Or...like the table full of lesbians behind us, their group growing larger as the night wore on. I’m still unclear about how we knew they were lesbians in the first place, though I’ve no doubt Jerrod, even with his notoriously spotty memory, could clear that one up. Especially since I think he’s the one that somehow discovered their eating habits in the first place.
Or...like the most amusing subject of our attention that evening, beating out even the silent vomiter: Tyler.
Tyler was a deep young man with a burning desire to connect with someone, anyone, so long as they didn’t document it on film.
He asked to join us, we of course said yes, and then he told us all about himself. He claimed to be 23 years old and the heir to a wealthy farming business. I highly suspected that he was chock full of bullshit, but it didn’t matter because he was rather nice to look at and Jerrod seemed to find him highly amusing. He was very...earnest, Tyler.
Unfortunately our time with him came to an abrupt halt when Paige pulled out her camera to take his picture. He may have said no, I don’t rightly remember, but one second he was there...and the next all we saw was his back disappearing into the crowd. We all stared after him openmouthed for a moment before the laughing started. Speculation began about why Tyler didn’t want his picture taken – most of it having to do with witness protection, the mob, or being an ex con. When a girl approached us a few minutes later and said he’d randomly sat down with too, I decided that he must have been working some kind of scam. It’s always the pretty ones.
We stumbled from the bar and out onto the sidewalk shortly after that, all in good spirits. Probably having made as lasting an impression on others there, most notably our waiter, as Tyler did with us.
The night hadn’t turned out at all how I’d expected it to – it was better.

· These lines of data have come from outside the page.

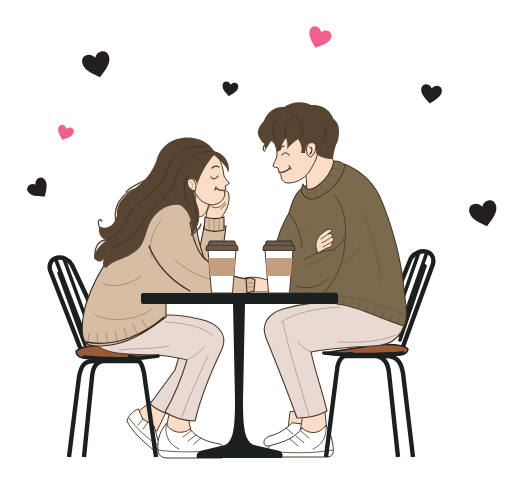
<!DOCTYPE html>
<html lang="en">
<head>
<meta charset="utf-8">
<title>Couple at a café table</title>
<style>
:root{--paper:#fff;--ink:#231f20;--metal:#1c1f20;--pink:#f0608c;--hair:#574431;--hair-line:#3f3022;--skin:#fbdcc6;--line:#4a382b;--beige:#d8bda5;--beige-line:#3a2a20;--olive:#7c6a4e;--olive-line:#483a28;--trouser:#e8dad2;--seat:#9a5a35;--lid:#6b594b;--sleeve:#c39f80}
html,body{margin:0;background:var(--paper);overflow:hidden}
svg{display:block;width:525px;height:487px}
path,ellipse,rect,polygon{stroke-linejoin:round;stroke-linecap:round}
.heart{fill:var(--ink)}
.heart.pink{fill:var(--pink)}
.rod{fill:none;stroke:var(--metal);stroke-width:3.6}
.frame{fill:none;stroke:var(--metal);stroke-width:4.4;stroke-linecap:butt}
.seat{fill:var(--seat);stroke:var(--metal);stroke-width:1.4}
.metal{fill:var(--metal)}
.skin{fill:var(--skin);stroke:var(--line);stroke-width:1}
.hair{fill:var(--hair)}
.strand{fill:none;stroke:var(--hair);stroke-width:1.3}
.hair-detail{fill:none;stroke:var(--hair-line);stroke-width:.8}
.beige{fill:var(--beige);stroke:var(--beige-line);stroke-width:1.1}
.olive{fill:var(--olive);stroke:var(--olive-line);stroke-width:1.1}
.trouser{fill:var(--trouser);stroke:var(--line);stroke-width:1.1}
.shoe{fill:var(--paper);stroke:var(--line);stroke-width:1}
.fold{fill:none;stroke:var(--line);stroke-width:.8}
.soft{fill:none;stroke:var(--line);stroke-width:.6;opacity:.55}
.face-line{fill:none;stroke:var(--line);stroke-width:1.2}
.bold{fill:none;stroke:var(--beige-line);stroke-width:1.3}
</style>
</head>
<body>
<svg viewBox="0 0 525 487" role="img" aria-label="A smiling couple facing each other over coffee, surrounded by hearts">
<defs>
<path id="heart" d="M0 12C-4 8-13 3-13-5C-13-12-4-14 0-7C4-14 13-12 13-5C13 3 4 8 0 12Z"/>
<g id="cup">
<path d="M-14 250L-10.500 293H10.500L14 250Z" fill="#fff" stroke="#4a382b"/>
<path d="M-13.500 258L-12 276H12L13.500 258Z" fill="var(--sleeve)"/>
<path d="M-16 250L-15.500 246L-14 245L-12.500 241H12.500L14 245L15.500 246L16 250Z" fill="var(--lid)" stroke="#3a2a20"/>
<path d="M-14 245.500H14" class="fold"/>
</g>
</defs>
<rect width="525" height="487" fill="var(--paper)"/>

<g id="hearts">
<use href="#heart" class="heart" transform="translate(97 65) rotate(-14) scale(1.060)"/>
<use href="#heart" class="heart" transform="translate(230 89) rotate(8) scale(.61)"/>
<use href="#heart" class="heart pink" transform="translate(319 38) rotate(20) scale(.87)"/>
<use href="#heart" class="heart" transform="translate(431 94) rotate(8) scale(.8)"/>
<use href="#heart" class="heart pink" transform="translate(65 133) rotate(20) scale(.62)"/>
<use href="#heart" class="heart" transform="translate(39 189) rotate(-38) scale(.8)"/>
<use href="#heart" class="heart" transform="translate(484 214) rotate(-14) scale(1.060)"/>
</g>

<g id="chair-left">
<path class="frame" d="M83 355L50 270C47 256 65 253 72 265L100 325"/>
<path class="rod" d="M56 260L87 342M64 259L93 338M59 273L85 345"/>
<path class="frame" d="M69 457L79 377C81 365 85 361 94 361H140M84 457L92 377C93 366 97 361 104 361"/>
<path class="seat" d="M76 351C82 346 92 345 105 346L160 355C146 360 100 361 83 358C78 357 76 354 76 351Z"/>
</g>
<g id="chair-right">
<path class="frame" d="M401 352L433 264C436 250 419 247 411 258L390 310"/>
<path class="rod" d="M427 252L398 335M419 252L396 318M425 266L400 340"/>
<path class="frame" d="M413 457L403 373C401 362 397 357 388 356H340M398 457L389 373C388 362 383 357 376 356"/>
<path class="seat" d="M408 349C403 344 390 344 376 345L323 353C338 357 385 357 401 355C406 354 408 352 408 349Z"/>
</g>

<g id="woman-legs">
<path class="skin" d="M152 401L139 411L140 423L157 431L167 410Z"/>
<path class="shoe" d="M138 409C133 411 128 416 127 421C131 430 143 442 155 451L160 447L154 426L143 419Z"/>
<path class="fold" d="M129 418C137 429 147 438 158 445M143 419L138 425M148 422L143 429"/>
<path class="trouser" d="M184 340L175 370L150 404C156 409 162 412 168 414L205 360Z"/>
<path class="skin" d="M169 414L166 430L182 437L191 431L188 417Z"/>
<path class="shoe" d="M166 424C161 430 157 438 158 449C158 456 162 458 168 458H222C227 455 226 447 220 444C207 442 197 438 190 429C184 434 172 434 166 424Z"/>
<path class="fold" d="M158 450C176 453 204 452 225 450M191 431L183 437M196 435L188 441M201 438L194 444M166 426C165 437 170 445 179 449"/>
<path class="trouser" d="M96 344C105 355 135 355 158 355C174 357 181 358 187 360C181 380 172 400 165 412C174 418 185 421 195 421C200 400 209 376 222 349C228 335 219 323 199 319C182 315 161 312 145 320Z"/>
<path class="soft" d="M165 322C185 323 203 327 212 335M187 360C193 357 199 353 204 347M208 356C198 378 188 398 182 417M120 350C139 348 155 349 169 346"/>
</g>

<g id="man-legs">
<path class="skin" d="M290 412L288 429L301 434L308 428V412Z"/>
<path class="shoe" d="M292 423C285 430 278 434 270 436C264 438 262 443 266 446H312L307 425Z"/>
<path class="skin" d="M303 414L300 432L312 440L327 432L325 412Z"/>
<path class="shoe" d="M302 428C296 437 285 442 272 445C265 448 264 454 268 457H327C333 457 334 452 333 446C332 438 330 432 326 425C320 434 310 435 302 428Z"/>
<path class="fold" d="M266 451C286 453 311 454 333 450M301 431L309 438M296 436L304 443M290 439L298 446M286 428L293 434M326 426C327 437 322 445 313 449"/>
<path class="trouser" d="M406 312C406 334 393 346 373 346C352 347 332 348 311 352C315 371 322 390 327 411C318 416 309 418 297 418C288 393 277 365 266 338C261 325 267 314 283 309C303 303 321 302 343 301Z"/>
<path class="soft" d="M340 307C318 308 294 313 281 322M283 322C289 352 301 387 309 416M311 352C306 350 301 346 298 342M396 335C379 342 357 343 338 342"/>
</g>

<g id="man-body">
<path class="olive" d="M304 187C295 192 292 203 289 213C283 223 278 234 276 247L284 293H336L337 304C359 306 382 320 404 326C408 318 406 306 404 291C402 262 392 224 379 195C370 178 357 169 344 164Z"/>
<path class="fold" d="M334 195C344 206 347 223 345 241C344 262 337 279 324 293M289 213C296 222 301 234 302 247M304 260C312 254 323 251 333 250C339 246 343 241 345 236M296 286C308 290 319 287 328 279"/>
<path class="soft" d="M310 222C302 231 294 239 288 243M336 250C325 258 315 263 304 265M343 263C350 261 356 255 360 246M362 212C372 235 379 258 381 282M337 296C359 296 384 308 405 315"/>
<path class="soft" d="M344 299L343 305M352 300L350 307M360 303L358 309M368 306L366 312M376 309L374 315M384 312L382 319M392 315L390 321M399 317L398 324"/>
<path class="skin" d="M316 247C315 241 319 235 324 232C328 229 331 228 332 231L328 234C331 233 333 234 332 237C334 238 334 240 332 242C333 245 331 247 327 248L318 253Z"/>
<path class="fold" d="M328 234L321 239M332 237L322 243M332 242L323 247"/>
</g>

<g id="man-head">
<path class="skin" d="M306 176L307 190C318 189 329 178 334 163L329 148L303 156Z"/>
<path class="skin" d="M279 137C276 144 277 151 277 156C276 160 273 164 273 166C274 168 277 167 278 168L279 172L281 175C281 179 283 183 288 183C296 183 304 179 309 172C314 164 320 155 317 143L300 129Z"/>
<path class="hair" d="M277 152C275 146 275 143 271 141C268 146 267 148 265 150C265 145 265 143 263 143C260 139 257 135 258 131C259 126 262 123 264 121C267 112 275 106 284 107C292 101 304 101 311 105C323 104 331 111 334 120C340 127 340 139 336 145C334 151 333 156 333 159C326 159 319 157 316 153C317 146 314 142 310 143C306 144 306 148 305 153L301 153C303 147 300 142 298 139C294 142 290 145 287 149C288 144 287 141 286 138C283 142 281 146 281 150Z"/>
<path class="strand" d="M264 123C268 112 276 108 282 109M267 142C263 146 262 150 265 151M334 120C338 124 339 129 338 134"/>
<path class="hair-detail" d="M286 138C283 128 288 119 298 114M299 139C305 132 303 122 296 117M276 140C270 132 273 122 281 116M316 149C324 144 328 135 325 124"/>
<path class="skin" d="M307 154C305 146 309 141 314 143C318 146 315 154 311 157Z"/>
<path class="face-line" d="M282 155C284 152 287 152 289 155M279 148L284 146M279 172C283 173 287 171 290 168M289 166L291 169M310 147C313 148 312 152 310 154"/>
<path class="olive" d="M303 184C306 190 310 191 316 187C326 180 332 171 334 161C339 161 343 163 345 166C342 179 332 191 317 198C309 201 303 197 301 190Z"/>
<path class="soft" d="M308 190L309 198M314 189L317 197M320 185L325 192M325 180L332 186M329 174L338 178M332 168L342 170"/>
</g>

<g id="woman-body">
<path class="skin" d="M194 188L191 211C198 221 207 218 209 202Z"/>
<path class="beige" d="M204 226C203 235 200 243 199 256C202 266 212 270 221 264L226 226Z"/>
<path class="skin" d="M206 220C206 213 208 207 212 203C218 204 222 201 223 196C224 191 227 190 228 192C230 197 229 203 227 208C225 213 222 216 220 221Z"/>
<path class="fold" d="M212 207C217 209 222 207 225 202M221 209L226 204"/>
<path class="beige" d="M205 217C211 219 218 219 224 217L224 230C217 232 210 232 204 229Z"/>
<path class="soft" d="M209 219V230M214 220V231M219 220V230"/>
<path class="skin" d="M245 278C253 276 261 278 268 280L270 292H247Z"/>
<path class="beige" d="M167 204C147 207 132 225 121 243C105 261 93 282 86 304C82 318 80 336 86 343C91 348 105 346 116 344C134 340 150 329 166 317V300L249 293V279C233 278 217 270 204 258C200 247 196 229 194 211C188 205 177 202 167 204Z"/>
<path class="bold" d="M149 246C157 266 172 281 190 291M190 222C193 240 197 252 205 259M86 342C116 348 146 333 164 317"/>
<path class="soft" d="M161 220C151 234 148 246 152 258M175 260C185 269 199 277 213 280M103 284C114 288 130 285 141 276M95 315C114 324 138 319 152 309"/>
<path class="soft" d="M89 333L88 341M97 334L98 344M106 333L108 343M115 331L117 341M124 328L127 338M133 324L137 333M142 320L147 328"/>
<path class="beige" d="M246 279C249 277 253 278 255 280L254 291L247 293Z"/>
<path class="soft" d="M247 283H254M247 287H254"/>
</g>

<g id="woman-head">
<path class="skin" d="M194 176C198 165 207 156 216 154C221 160 223 168 224 176C225 179 229 182 229 183C229 185 226 185 225 186L226 189L224 191L225 194C224 200 220 204 212 205C204 204 197 199 194 190Z"/>
<path class="hair" d="M214 151C208 141 195 136 182 138C168 140 159 149 156 162C151 174 144 182 134 189C122 197 116 205 117 215C115 225 107 231 99 226C98 235 102 239 107 240C101 244 95 250 94 258C97 262 100 263 104 259C102 264 103 267 106 268C114 259 125 260 136 251C145 244 145 234 149 225C155 211 168 203 180 205C190 211 193 224 191 235C199 229 201 216 198 207C195 199 195 195 194 190C188 187 187 181 191 179C195 178 197 182 197 185C201 173 207 163 214 155C220 160 226 166 228 171C230 162 223 153 214 151Z"/>
<path class="strand" d="M158 168C151 182 137 181 126 192M134 189C119 196 113 208 116 222M99 226C97 219 100 219 102 221M107 240C98 240 94 248 95 257M191 235C196 232 200 229 201 224M215 153C224 155 229 162 228 171"/>
<path class="hair-detail" d="M212 151C194 152 181 162 176 178C172 195 153 206 142 223C135 236 124 242 111 249M204 147C184 144 170 157 166 174C160 191 139 199 130 213C125 225 119 234 108 239M187 176C182 190 184 198 190 206M196 195C193 204 197 213 197 222"/>
<path class="skin" d="M195 191C189 190 186 184 188 180C191 177 195 180 196 185Z"/>
<path class="face-line" d="M211 177C213 180 216 179 218 176M212 168C214 166 217 166 219 167M225 190C221 191 218 190 216 188M216 187L215 190"/>
<path class="soft" d="M190 182C193 182 193 185 192 188"/>
</g>

<g id="table">
<rect class="metal" x="141" y="293" width="197" height="11" rx="2"/>
<path class="metal" d="M233 303H245L243 400C243 430 245 441 254 445L280 451C283 453 283 456 282 458H197C196 455 197 453 200 451L225 445C233 441 235 430 235 400Z"/>
</g>
<g id="coffee">
<use href="#cup" x="222"/>
<use href="#cup" x="279"/>
</g>
<g id="chair-front-legs">
<path class="frame" d="M128 357C139 357 142 363 144 373L156 457"/>
<path class="rod" d="M84 357C110 360 140 359 158 356"/>
<path class="frame" d="M353 354C342 354 338 360 337 370L326 457"/>
<path class="rod" d="M324 353C345 355 380 355 403 353"/>
</g>
</svg>
</body>
</html>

The nervousness I’d felt in the car on the way there hadn’t returned at all and, though I knew I’d likely be dealing with a wicked hangover the next morning, I couldn’t wait to do it again Saturday night.
The Itch - a story
1 week ago